Never mind that Canadian soldiers in Afghanistan are fighting a war against the Taliban (the Vandoos, at the moment, to be replaced this winter by the Princess Pats -- again), and at the same time are rebuilding schools, giving aid and medical treatment, and trying to restore order and security.
For our home-grown "humanitarians," this apparently isn't enough.
Right now, a federal court is being asked to rule on an injunction forbidding the transfer of "detainees" (i.e. Taliban prisoners) to Afghan prisons for fear they may be tortured.
Not that prisoners are being tortured or abused, or will be tortured, but that they "may" be so abused.
What a bunch of horsefeathers!
In a sworn affidavit on behalf of the Harper government, Brig.-Gen. Andre Deschamps (chief of staff in Afghanistan, responsible for combat operations) says being forbidden to hand over prisoners could curtail the whole Canadian mission in Afghanistan.
Canada is not (one hopes) going to establish a Canadian-run prison camp in Afghanistan -- and thereby violate Afghan sovereignty.
Nor, as Deschamps warns, are Canadians likely to release combatants they capture, or release them on their bond that they'll be good chaps, or that Canadian soldiers will simply back off fighting and not indulge in combat operations that risk capturing prisoners.
No, an order not to turn captured enemy over to the Afghan control -- as Amnesty International Canada and the B.C. Civil Liberties Association advocate -- is likely to have a far more disastrous effect than the do-gooders expect.

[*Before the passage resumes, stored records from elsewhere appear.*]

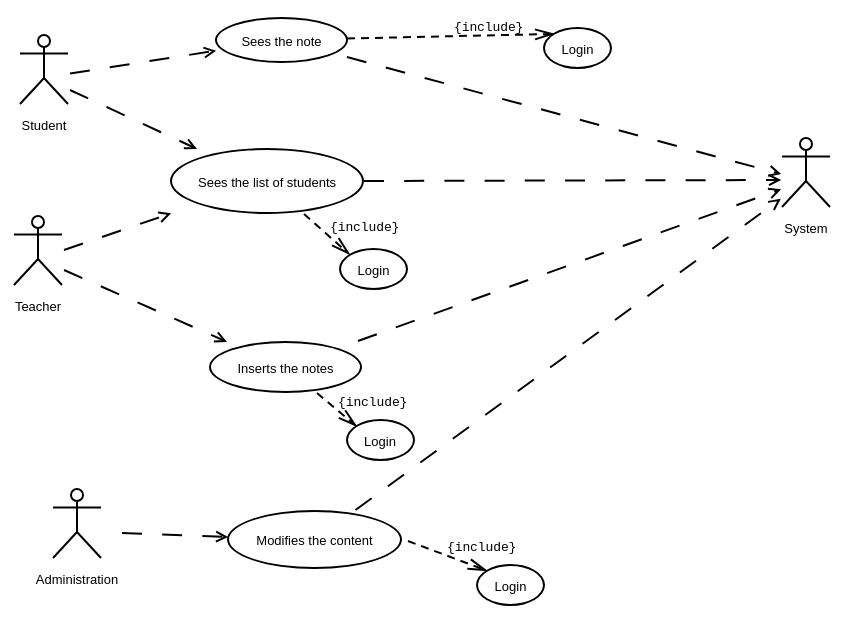
<!DOCTYPE html>
<html lang="en">
<head>
<meta charset="utf-8">
<title>Use case diagram</title>
<style>
:root { --ink: #000; --paper: #fff; }
* { box-sizing: border-box; }
html, body { margin: 0; background: var(--paper); }
.diagram {
  position: relative; width: 844px; height: 624px; overflow: hidden;
  background: var(--paper); color: var(--ink);
  font: 13px/16px "Liberation Sans", Arial, sans-serif;
}
.use-case {
  position: absolute; left: var(--x); top: var(--y); width: var(--w); height: var(--h);
  display: flex; align-items: center; justify-content: center; padding-top: 3px;
  border: 2px solid var(--ink); border-radius: 50%; background: var(--paper); white-space: nowrap;
}
.login { --w: 69px; --h: 42px; }
.actor {
  position: absolute; left: var(--x); top: var(--y); width: 48px;
  display: flex; flex-direction: column; align-items: center; gap: 12px; white-space: nowrap;
}
.actor svg { display: block; flex: none; overflow: visible; }
.connectors { position: absolute; inset: 0; }
.connectors, .figure { fill: none; stroke: var(--ink); stroke-width: 2; }
.association { stroke-dasharray: 20 20.2; }
.include { stroke-dasharray: 8 6; }
.include-label {
  position: absolute; left: var(--x); top: var(--y);
  font: 13px/16px "Liberation Mono", "Courier New", monospace; letter-spacing: -0.1px;
}
</style>
</head>
<body>
<main class="diagram">
  <svg width="0" height="0" style="position:absolute" aria-hidden="true">
    <defs>
      <g id="stick-figure" class="figure">
        <circle cx="24" cy="7" r="6"/>
        <path d="M0 19.5H48M24 13V44M0 70L24 44L48 70"/>
      </g>
    </defs>
  </svg>

  <div class="actor" style="--x:20px;--y:34px"><svg width="48" height="72" aria-hidden="true"><use href="#stick-figure"/></svg><span>Student</span></div>
  <div class="actor" style="--x:14px;--y:215px"><svg width="48" height="72" aria-hidden="true"><use href="#stick-figure"/></svg><span>Teacher</span></div>
  <div class="actor" style="--x:53px;--y:488px"><svg width="48" height="72" aria-hidden="true"><use href="#stick-figure"/></svg><span>Administration</span></div>
  <div class="actor" style="--x:782px;--y:136.5px"><svg width="48" height="72" aria-hidden="true"><use href="#stick-figure"/></svg><span>System</span></div>

  <div class="use-case" style="--x:215px;--y:17px;--w:133px;--h:46px">Sees the note</div>
  <div class="use-case" style="--x:170px;--y:148px;--w:194px;--h:66px">Sees the list of students</div>
  <div class="use-case" style="--x:209px;--y:341px;--w:153px;--h:52px">Inserts the notes</div>
  <div class="use-case" style="--x:227px;--y:510px;--w:175px;--h:59px">Modifies the content</div>

  <div class="use-case login" style="--x:543px;--y:27px">Login</div>
  <div class="use-case login" style="--x:339px;--y:248px">Login</div>
  <div class="use-case login" style="--x:345.5px;--y:419px">Login</div>
  <div class="use-case login" style="--x:476px;--y:564px">Login</div>

  <svg class="connectors" width="844" height="624" viewBox="0 0 844 624" aria-hidden="true">
    <defs>
      <marker id="association-head" markerUnits="userSpaceOnUse" markerWidth="14" markerHeight="14" refX="11" refY="7" orient="auto">
        <path d="M1 2L11 7L1 12" stroke-dasharray="none"/>
      </marker>
      <marker id="include-head" markerUnits="userSpaceOnUse" markerWidth="22" markerHeight="16" refX="19" refY="8" orient="auto">
        <path d="M2 3L19 8L2 13" stroke-dasharray="none"/>
      </marker>
    </defs>
    <g class="association" marker-end="url(#association-head)">
      <path marker-end="url(#association-head)" d="M70 73.5L214 51"/>
      <path marker-end="url(#association-head)" d="M70 90L195 148"/>
      <path marker-end="url(#association-head)" d="M64 250L169 214"/>
      <path marker-end="url(#association-head)" d="M64 270L225 341"/>
      <path marker-end="url(#association-head)" d="M122 533L226 537"/>
      <path marker-end="url(#association-head)" d="M347 57L779 173.5"/>
      <path marker-end="url(#association-head)" d="M364 181L779 180"/>
      <path marker-end="url(#association-head)" d="M358 341L779 190"/>
      <path marker-end="url(#association-head)" d="M355.5 510L779 200"/>
    </g>
    <g class="include">
      <path marker-end="url(#include-head)" d="M347 38.5L552 34"/>
      <path marker-end="url(#include-head)" d="M304 214L348 253"/>
      <path marker-end="url(#include-head)" d="M317 393L355 425"/>
      <path marker-end="url(#include-head)" d="M408 541L485 570"/>
    </g>
  </svg>

  <span class="include-label" style="--x:454px;--y:20px">{include}</span>
  <span class="include-label" style="--x:330px;--y:220px">{include}</span>
  <span class="include-label" style="--x:338px;--y:395px">{include}</span>
  <span class="include-label" style="--x:447px;--y:540px">{include}</span>
</main>
</body>
</html>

In other wars, when there have been no arrangements for clearing prisoners, the result has often been that no prisoners are taken. Those who surrender are simply shot. Is this what humanitarian groups want -- thereby unleashing a scandal of a different sort?
Canadian soldiers, as a given, do not torture prisoners. Yes, it can happen, and did happen in Somalia -- and look at the fuss that resulted.
Eventually, the government shut down the Somalia inquiry before it determined who was responsible for the torture-murder of Shidane Arone.
In Afghanistan, Canadians already carry out inspections of prisons where Taliban fighters they've captured are incawrcerated. These prisons are not like federal prisons in Canada. The Afghan tradition is rougher than our customs. So what? Again, it's their country and our troops, NATO and U.S. troops are there to provide security and order for the Afghan people, not to administer welfare or social services to the Taliban (or al-Qaida) who seek to impose a theocratic, oppressive dictatorship as they once did.
Giving humanitarian busy-bodies the benefit of doubt and assuming their intentions are well-intended, the reality is that if the courts okay their injunction the very people they seek to help will be more vulnerable.
If they want a western-style prison in Afghanistan, let them pressure the UN to establish one -- a pathetic cure-all for captured Taliban extremists, but par for the course for those with soft hearts and softer heads.
Don't expect Canadian soldiers to run such a foolish facility. How Taliban prisoners who've been killing Canadians in open battle or by roadside bombs are being treated is a low priority for most Canadians.
And forget about Geneva Conventions -- which don't (or shouldn't) apply to an enemy that ignores or rejects them.
Our guys may kill those trying to kill them, but we don't torture them. Nor does our military encourage torture. Period. That's good enough for most of us who support our troops and their Afghan mission, which steadily is being won.